Tressel urged that the YSU community adhere to guidelines designed to slow the spread of the coronavirus by committing to the Penguin Protection Pledge. Among these measures is a mandate for all of those on campus to wear face coverings in buildings – unless the individual is alone – and commit to social distancing on and off campus.
Classrooms and other seating areas of campus are now reconfigured to ensure a minimum of six feet between people, while campus facilities have been inspected and approved by the YSU Office of Environmental and Occupational Health and Safety, the president said.
“We’ve been spending a lot of time with state and local health departments because they will be important partners as we come back safely,” Tressel noted.
Other safety measures at YSU include the installation of 10 mobile hand-washing stations across campus, making available disinfectant sprays and wipes in classrooms, encouraging students to purchase textbooks online instead of at the bookstore, reduced capacity at residence halls, and a contact tracing protocol should someone on campus test positive for the virus.

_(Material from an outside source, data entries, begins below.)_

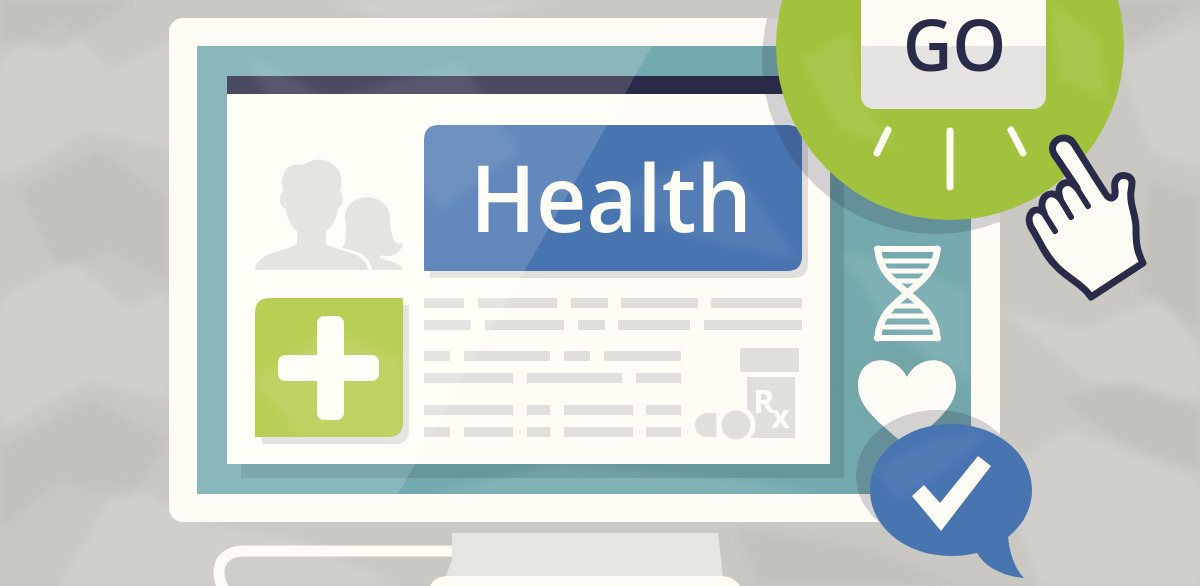
<!DOCTYPE html>
<html lang="en">
<head>
<meta charset="utf-8">
<title>Online health portal</title>
<style>
:root {
  --wall: #cac8c3;
  --cream: #fefcf4;
  --teal: #74aaaf;
  --teal-dark: #65979d;
  --blue: #4874b0;
  --green: #a2c23d;
  --lime: #abc637;
  --navy: #2a2b48;
  --grey: #e0dfdc;
  --stand: #e7e5e1;
}
html, body { margin: 0; height: 100%; overflow: hidden; background: var(--wall); }
svg { display: block; width: 1200px; height: 586px; }
text { font-family: "Open Sans", "Noto Sans", sans-serif; font-weight: 600; }
.wall { fill: var(--wall); }
.cream { fill: var(--cream); }
.grey { fill: var(--grey); }
.blue { fill: var(--blue); }
.navy { fill: var(--navy); }
.shadow { fill: var(--navy); opacity: .2; }
.bars { fill: none; stroke: var(--grey); stroke-width: 10; }
.line { fill: none; stroke: var(--cream); stroke-linecap: round; }
.hand { fill: var(--cream); stroke: var(--navy); stroke-width: 7; stroke-linejoin: round; stroke-linecap: round; }
.light { fill: #fff; }
.dark { fill: #77736a; }
</style>
</head>
<body>
<svg viewBox="0 0 1200 586" role="img" aria-label="Computer screen with a health website, a go button and medical icons">
  <defs>
    <clipPath id="monitor-clip"><rect x="169" y="18" width="831" height="504" rx="14"/></clipPath>
    <clipPath id="screen-clip"><rect x="197" y="46" width="774" height="448"/></clipPath>
    <clipPath id="go-clip"><rect x="861" y="-40" width="185" height="149" rx="13"/></clipPath>
    <filter id="soft" x="-20%" y="-20%" width="140%" height="140%"><feGaussianBlur stdDeviation="5"/></filter>
  </defs>

  <rect class="wall" width="1200" height="586"/>

  <g id="paper-creases" filter="url(#soft)">
    <g class="light" opacity=".13">
      <path d="M0 60 60 20 110 70 170 40V150L90 130 0 180Z"/>
      <path d="M0 300 70 260 130 310 168 290V400L90 380 0 430Z"/>
      <path d="M60 586 120 480 190 520 300 540 400 586Z"/>
      <path d="M1000 470 1070 430 1200 480V586H1040Z"/>
      <path d="M1120 60 1200 20V170L1150 150Z"/>
      <path d="M1000 310 1080 330 1160 300 1200 350V400L1090 380Z"/>
      <path d="M330 0H560L480 18H380Z"/>
    </g>
    <g class="dark" opacity=".1">
      <path d="M0 0H130L60 50 0 40Z"/>
      <path d="M20 190 100 150 168 200V280L110 250 60 270Z"/>
      <path d="M0 450 90 400 168 440 130 500 60 480 0 530Z"/>
      <path d="M1060 400 1130 380 1200 410V470L1120 440Z"/>
      <path d="M1150 180 1200 200V330L1140 290Z"/>
      <path d="M740 530 870 550 960 586H760Z"/>
      <path d="M1100 0H1200L1130 40Z"/>
    </g>
  </g>

  <g id="stand">
    <path class="line" d="M450 551H244C214 551 214 580 228 594" stroke-width="11" stroke-linecap="butt"/>
    <path d="M452 533H718L724 586H442L452 560Z" fill="var(--stand)"/>
    <path class="cream" d="M430 586C434 578 440 576 450 576H720C730 576 736 580 740 586Z"/>
  </g>

  <g id="monitor">
    <rect class="cream" x="169" y="18" width="831" height="504" rx="14"/>
    <rect x="197" y="46" width="774" height="448" fill="var(--teal)"/>
    <rect x="241" y="90" width="603" height="388" fill="var(--teal-dark)"/>
    <rect class="cream" x="227" y="76" width="603" height="388"/>
    <rect class="navy" x="227" y="76" width="603" height="18"/>
  </g>

  <g id="website">
    <g id="visitors" class="grey">
      <path d="M342 248C348 240 346 226 345 216C346 191 391 190 390 220C391 234 393 247 403 243C400 255 391 258 380 255V258C390 262 400 262 403 270H372C370 257 360 251 342 248Z"/>
      <path d="M255 270C258 251 282 253 297 244V231C290 225 287 217 285 208C279 207 278 195 283 192C280 174 285 163 301 165C309 163 315 158 322 160C336 163 345 172 340 192C345 195 343 207 338 208C337 217 333 226 326 231V244C342 253 365 251 368 270Z"/>
    </g>

    <g id="banner">
      <path class="grey" d="M430 131H791Q808 131 808 147V263Q808 278 793 278H430Z"/>
      <path class="blue" d="M424 271V140Q424 125 439 125H787Q802 125 802 140V256Q802 271 787 271Z"/>
      <text class="cream" x="470" y="232" font-size="93" textLength="282" lengthAdjust="spacingAndGlyphs">Health</text>
    </g>

    <g id="first-aid">
      <path class="grey" d="M262 305H409V430Q409 444 394 444H262Z"/>
      <path d="M255 437V313Q255 298 270 298H403V422Q403 437 388 437Z" fill="var(--lime)"/>
      <rect class="cream" x="317" y="316" width="27" height="104" rx="7"/>
      <rect class="cream" x="278" y="355" width="101" height="26" rx="7"/>
    </g>

    <g id="article" class="bars">
      <path d="M424 303H464M478 303H557M571 303H608M621 303H698M711 303H802"/>
      <path d="M424 325H471M485 325H564M578 325H605M618 325H690M704 325H802"/>
      <path d="M424 356H450M464 356H550M564 356H590M604 356H681"/>
      <path d="M424 378H513M527 378H622M636 378H681"/>
      <path d="M424 410H513M527 410H550M564 410H633M646 410H681"/>
      <path d="M424 432H450M464 432H513M527 432H550M564 432H633M646 432H681"/>
    </g>

    <g id="prescription">
      <rect class="grey" x="740" y="348" width="59" height="24" rx="2"/>
      <rect class="grey" x="747" y="377" width="48" height="61"/>
      <text class="cream" x="753" y="413" font-size="33" style="font-weight:700">R</text>
      <text class="cream" x="771" y="428" font-size="33" style="font-weight:700">x</text>
      <rect class="grey" x="695" y="413" width="46" height="24" rx="12"/>
      <path d="M718 412V438" stroke="var(--cream)" stroke-width="3"/>
      <circle cx="736" cy="425" r="17" fill="var(--grey)" stroke="var(--cream)" stroke-width="5"/>
    </g>
  </g>

  <polygon id="screen-glare" class="light" points="197,46 652,46 398,494 197,494" opacity=".15"/>

  <g id="screen-creases" clip-path="url(#screen-clip)">
    <g filter="url(#soft)">
      <path class="light" d="M240 46 330 100 460 60 520 150 440 210 380 130 290 140Z" opacity=".07"/>
      <path class="light" d="M600 200 720 150 800 260 700 240Z" opacity=".07"/>
      <path class="light" d="M840 250 971 290V380L890 330Z" opacity=".08"/>
      <path class="dark" d="M840 380 900 340 971 400V450L880 430Z" opacity=".07"/>
      <path class="light" d="M430 494 560 464 740 480 820 494Z" opacity=".1"/>
      <path class="light" d="M255 380 330 330 403 360V437H300Z" opacity=".09"/>
    </g>
  </g>

  <g id="dna" class="line" stroke-width="7">
    <path d="M878 249C879 290 936 296 937 338M937 249C936 290 879 296 878 338"/>
    <path d="M877 249H938M877 338H938" stroke-width="6"/>
    <path d="M882 261H933M888 271H927M897 281H918M897 306H918M888 316H927M882 327H933" stroke-width="5"/>
  </g>

  <path id="heart" class="cream" d="M907 377C895 353 858 354 858 386C858 410 886 427 907 447C928 427 956 410 956 386C956 354 919 353 907 377Z"/>

  <g clip-path="url(#monitor-clip)">
    <circle class="shadow" cx="936" cy="60" r="174"/>
    <ellipse class="shadow" cx="937" cy="476" rx="81" ry="66"/>
  </g>

  <g id="go-button">
    <circle cx="950" cy="46" r="174" fill="var(--green)"/>
    <g filter="url(#soft)" class="light" opacity=".07">
      <path d="M800 60 850 30 860 100 900 150 840 130Z"/>
      <path d="M1050 0 1100 40 1105 100 1060 80Z"/>
    </g>
    <g clip-path="url(#go-clip)">
      <rect class="cream" x="861" y="0" width="185" height="46"/>
      <rect x="861" y="46" width="185" height="64" fill="#e4e3e1"/>
    </g>
    <text class="navy" x="903" y="71" font-size="71" textLength="103" lengthAdjust="spacingAndGlyphs">GO</text>
    <path class="line" d="M888 130 877 153M950 131V187M1011 130 1023 153" stroke-width="7"/>
  </g>

  <g id="pointer" class="hand">
    <path d="M1054 154C1047 141 1066 131 1074 144L1105 193C1110 201 1116 199 1115 190C1113 178 1120 174 1127 176C1134 178 1132 185 1131 191C1129 206 1137 215 1136 231C1136 246 1138 253 1143 263L1091 297C1084 285 1069 279 1058 268C1044 255 1040 241 1031 227C1025 214 1035 205 1044 213C1037 198 1050 188 1060 198C1055 184 1068 177 1077 188Z"/>
    <path d="M1076 187 1088 206M1059 197 1071 217M1043 212 1055 231" stroke-width="6"/>
  </g>

  <g id="approved">
    <path class="blue" d="M951 424C996 424 1032 453 1032 490C1032 509 1023 525 1008 537C1010 554 1014 567 1024 578C1002 576 985 567 977 553C968 555 960 556 951 556C906 556 870 527 870 490C870 453 906 424 951 424Z"/>
    <path class="light" d="M875 470 930 440 990 430 960 460 900 500Z" opacity=".05" filter="url(#soft)"/>
    <polygon class="cream" points="912,496 924,485 940,503 978,456 991,466 941,531"/>
  </g>
</svg>
</body>
</html>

YSU’s recreational facilities are set to reopen Aug. 16 but will also enforce social distancing protocols, he said. Basketball will not be available, per guidelines adopted by the Center for Disease Control.

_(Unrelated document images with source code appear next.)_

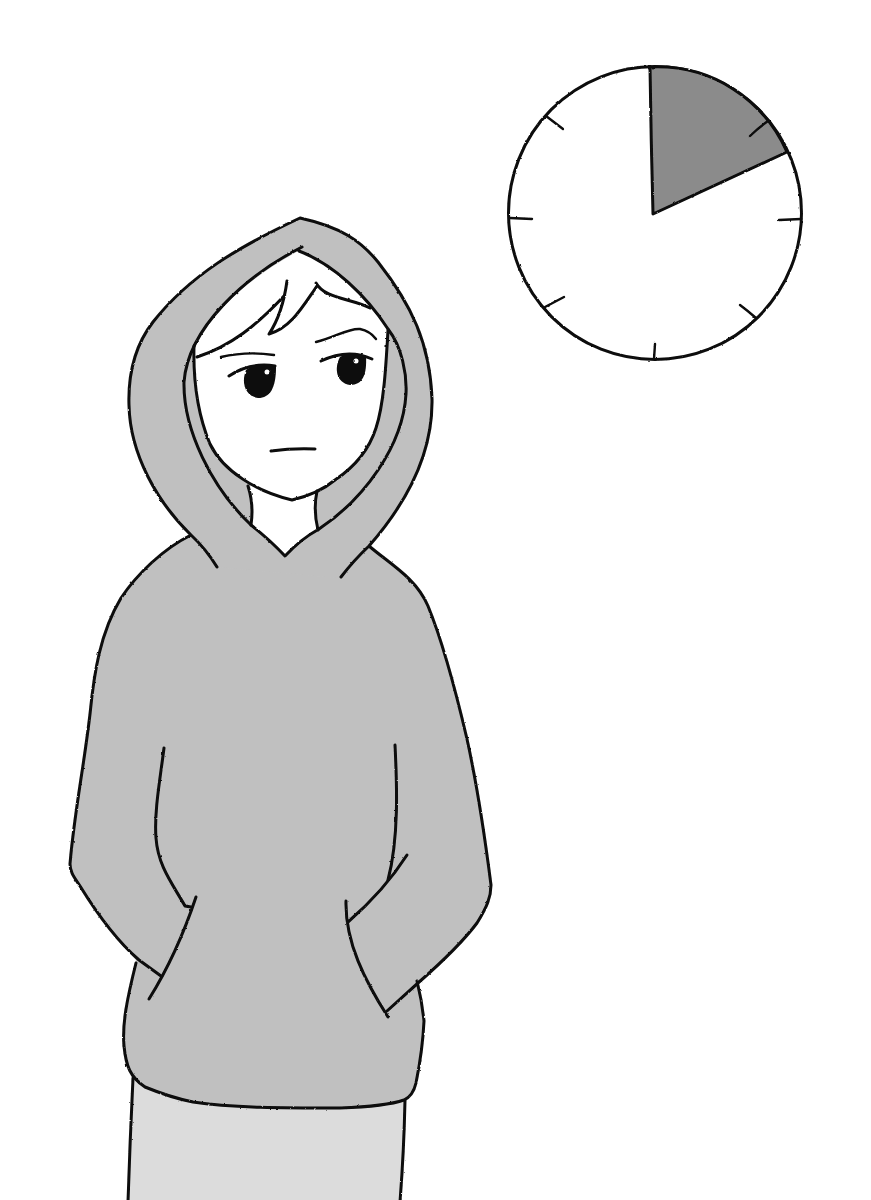
<!DOCTYPE html>
<html lang="en">
<head>
<meta charset="utf-8">
<title>Hooded figure and clock</title>
<style>
:root {
  --paper: #ffffff;
  --ink: #0a0a0a;
  --hoodie: #c0c0c0;
  --trousers: #dcdcdc;
  --wedge: #8b8b8b;
}
html, body { margin: 0; background: var(--paper); overflow: hidden; }
.scene { display: block; width: 871px; height: 1200px; }
.line { fill: none; stroke: var(--ink); stroke-width: 3; stroke-linecap: round; stroke-linejoin: round; }
.fine { stroke-width: 2.4; }
.paper { fill: var(--paper); }
.hoodie { fill: var(--hoodie); }
.trousers { fill: var(--trousers); }
.wedge { fill: var(--wedge); }
.pupil { fill: var(--ink); }
</style>
</head>
<body>
<svg class="scene" viewBox="0 0 871 1200" role="img" aria-label="A sceptical person in a hoodie, hands in the pocket, beside a clock with a shaded wedge">
  <defs>
    <filter id="pencil" filterUnits="userSpaceOnUse" x="0" y="0" width="871" height="1200">
      <feTurbulence type="fractalNoise" baseFrequency="0.25" numOctaves="2" seed="4" result="grain"/>
      <feDisplacementMap in="SourceGraphic" in2="grain" scale="2" xChannelSelector="R" yChannelSelector="G"/>
    </filter>
  </defs>

  <g filter="url(#pencil)">
    <g id="clock">
      <circle class="line paper" cx="655" cy="213" r="146.5"/>
      <path class="line wedge" d="M650 67 Q651 140 653 214 L787 152 C764 100 712 64 650 67 Z"/>
      <g class="line fine">
        <path d="M768 121 Q758 128 750 136"/>
        <path d="M779 220 L801 219"/>
        <path d="M740 305 Q748 311 756 318"/>
        <path d="M655 344 L654 359"/>
        <path d="M545 307 L564 297"/>
        <path d="M510 218 L532 219"/>
        <path d="M546 116 L563 129"/>
      </g>
    </g>

    <g id="trousers">
      <path class="trousers" d="M133 1070 Q130 1135 128 1202 H400 Q404 1150 405 1090 Z"/>
      <path class="line" d="M133 1078 Q130 1140 128 1202 M405 1100 Q404 1150 400 1202"/>
    </g>

    <g id="hoodie-body">
      <path class="hoodie" d="M191 535 C163 549 137 574 121 598 C100 633 94 673 90 714 C84 766 74 815 70 864 C70 872 74 877 80 886 C96 912 114 938 136 960 C127 999 122 1024 124 1046 C126 1066 130 1077 145 1087 C162 1094 178 1099 193 1102 C232 1108 285 1108 340 1108 C367 1107 390 1105 404 1100 Q413 1096 416 1083 C420 1063 423 1044 424 1021 Q422 1001 418 983 C442 962 462 943 477 923 C487 907 491 897 491 885 C484 830 476 780 467 739 C456 692 444 645 428 606 C416 578 390 564 369 546 L285 480 Z"/>
      <path class="line" d="M191 535 C163 549 137 574 121 598 C100 633 94 673 90 714 C84 766 74 815 70 864 C70 872 74 877 80 886 C96 912 117 941 139 960 L161 976"/>
      <path class="line" d="M136 963 C127 999 122 1024 124 1046 C126 1066 130 1077 145 1087 C162 1094 178 1099 193 1102 C232 1108 285 1108 340 1108 C367 1107 390 1105 404 1100 Q413 1096 416 1083 C420 1063 423 1044 424 1021 Q422 1001 417 981"/>
      <path class="line" d="M369 546 C390 564 416 578 428 606 C444 645 456 692 467 739 C476 780 484 830 491 885 C491 897 487 907 477 923 C462 943 442 962 418 983 L387 1011"/>
    </g>

    <g id="sleeves-and-pocket" class="line">
      <path d="M164 748 C160 780 154 812 156 838 C158 866 172 883 185 906 L191 907"/>
      <path d="M196 897 C184 933 169 967 149 999"/>
      <path d="M395 745 C397 785 399 838 388 880"/>
      <path d="M407 855 C391 880 371 902 348 922"/>
      <path d="M346 901 C345 942 365 981 388 1017"/>
    </g>

    <g id="hood">
      <path class="hoodie" d="M217 567 L191 535 C158 503 130 455 129 405 C128 373 136 344 153 322 C190 275 240 246 300 218 C341 227 361 241 378 262 C411 304 430 343 432 399 C433 455 404 506 369 546 L341 578 Z"/>
      <path class="line" d="M217 567 Q206 549 191 535 C158 503 130 455 129 405 C128 373 136 344 153 322 C190 275 240 246 300 218 C341 227 361 241 378 262 C411 304 430 343 432 399 C433 455 404 506 369 546 Q354 560 341 577"/>
    </g>

    <g id="face">
      <path class="paper" d="M250 484 Q254 504 251 525 L285 556 L319 529 Q313 510 317 490 Z"/>
      <path class="paper" d="M300 250 C250 277 207 315 194 350 C194 385 198 415 210 444 C223 471 257 492 292 500 Q318 494 335 480 C356 466 369 450 376 428 C384 404 386 365 388 329 C363 297 334 266 300 250 Z"/>
      <path class="line" d="M302 247 C245 276 188 328 184 382 C183 430 212 488 251 525 Q270 540 285 556 Q301 539 319 529 C364 499 403 446 406 394 C407 374 402 347 388 329 C366 295 333 264 299 251"/>
      <path class="line" d="M194 346 C193 385 198 415 210 444 C223 471 257 492 292 500 Q318 494 335 480 C356 466 369 450 376 428 C384 404 386 365 388 330"/>
      <path class="line" d="M248 486 Q254 505 251 525 M317 491 Q313 510 318 530"/>
    </g>

    <g id="fringe" class="line">
      <path d="M197 357 C231 346 257 325 284 296"/>
      <path d="M287 281 C284 303 279 319 269 334 C291 328 303 306 317 286"/>
      <path d="M316 283 C325 299 350 298 370 308"/>
    </g>

    <g id="expression">
      <path class="line fine" d="M221 357 Q247 351 274 355"/>
      <path class="line fine" d="M316 342 C336 337 348 328 360 329 Q370 331 376 339"/>
      <path class="line" d="M229 376 Q250 362 275 366"/>
      <path class="line" d="M321 361 Q348 348 372 359"/>
      <path class="pupil" d="M246 370 C256 363 268 363 276 367 C276 388 270 398 258 398 C245 396 241 383 246 370 Z"/>
      <path class="pupil" d="M340 357 Q352 350 366 356 C367 374 363 385 350 385 C336 383 334 368 340 357 Z"/>
      <circle class="paper" cx="267" cy="372" r="2.5"/>
      <circle class="paper" cx="356" cy="361" r="2.5"/>
      <path class="line" d="M271 451 Q293 448 315 449"/>
    </g>
  </g>
</svg>
</body>
</html>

Moreover, Tressel stressed that students, faculty and staff should assess their health each day before coming to campus. For example, he said that anyone with a temperature of at 100.4 degrees or higher should stay home, as well as those who recently traveled out of the country.
As for YSU athletics, Tressel said that there is as yet no definitive guidance from the two conferences where it participates – the Horizon League for all sports except football, which plays in the Missouri Valley Football Conference – as to how this year’s schedule will play out.
A Horizon League president’s conference call is scheduled for Monday, while a Missouri Valley conference call is set for the Wednesday.
“We don’t know, but we’re going to be ready for any game plan,” he said.
Tressel did not address a statement issued earlier Wednesday by the university’s faculty union, the YSU-OEA, which voted overwhelmingly to authorize a 10-day notice to strike should contract negotiations reach an impasse. Among other issues, the union said it is upset with the university’s reorganization of academic departments over the summer without input from faculty.
A fact-finder’s report issued by a mediator should be issued in August or September.
Tressel also touted some of the capital improvements that continue in and around campus, including work on Fifth Avenue’s Smart2 Network project, new surfacing on parking lots, and continuing work on the Excellence Training Center downtown.
“There are uncertainties,” Tressel said. “But we’re ready for every one of ‘em.”
The entire address can be watched on YSU’s YouTube page HERE.
Copyright 2021 The Business Journal, Youngstown, Ohio.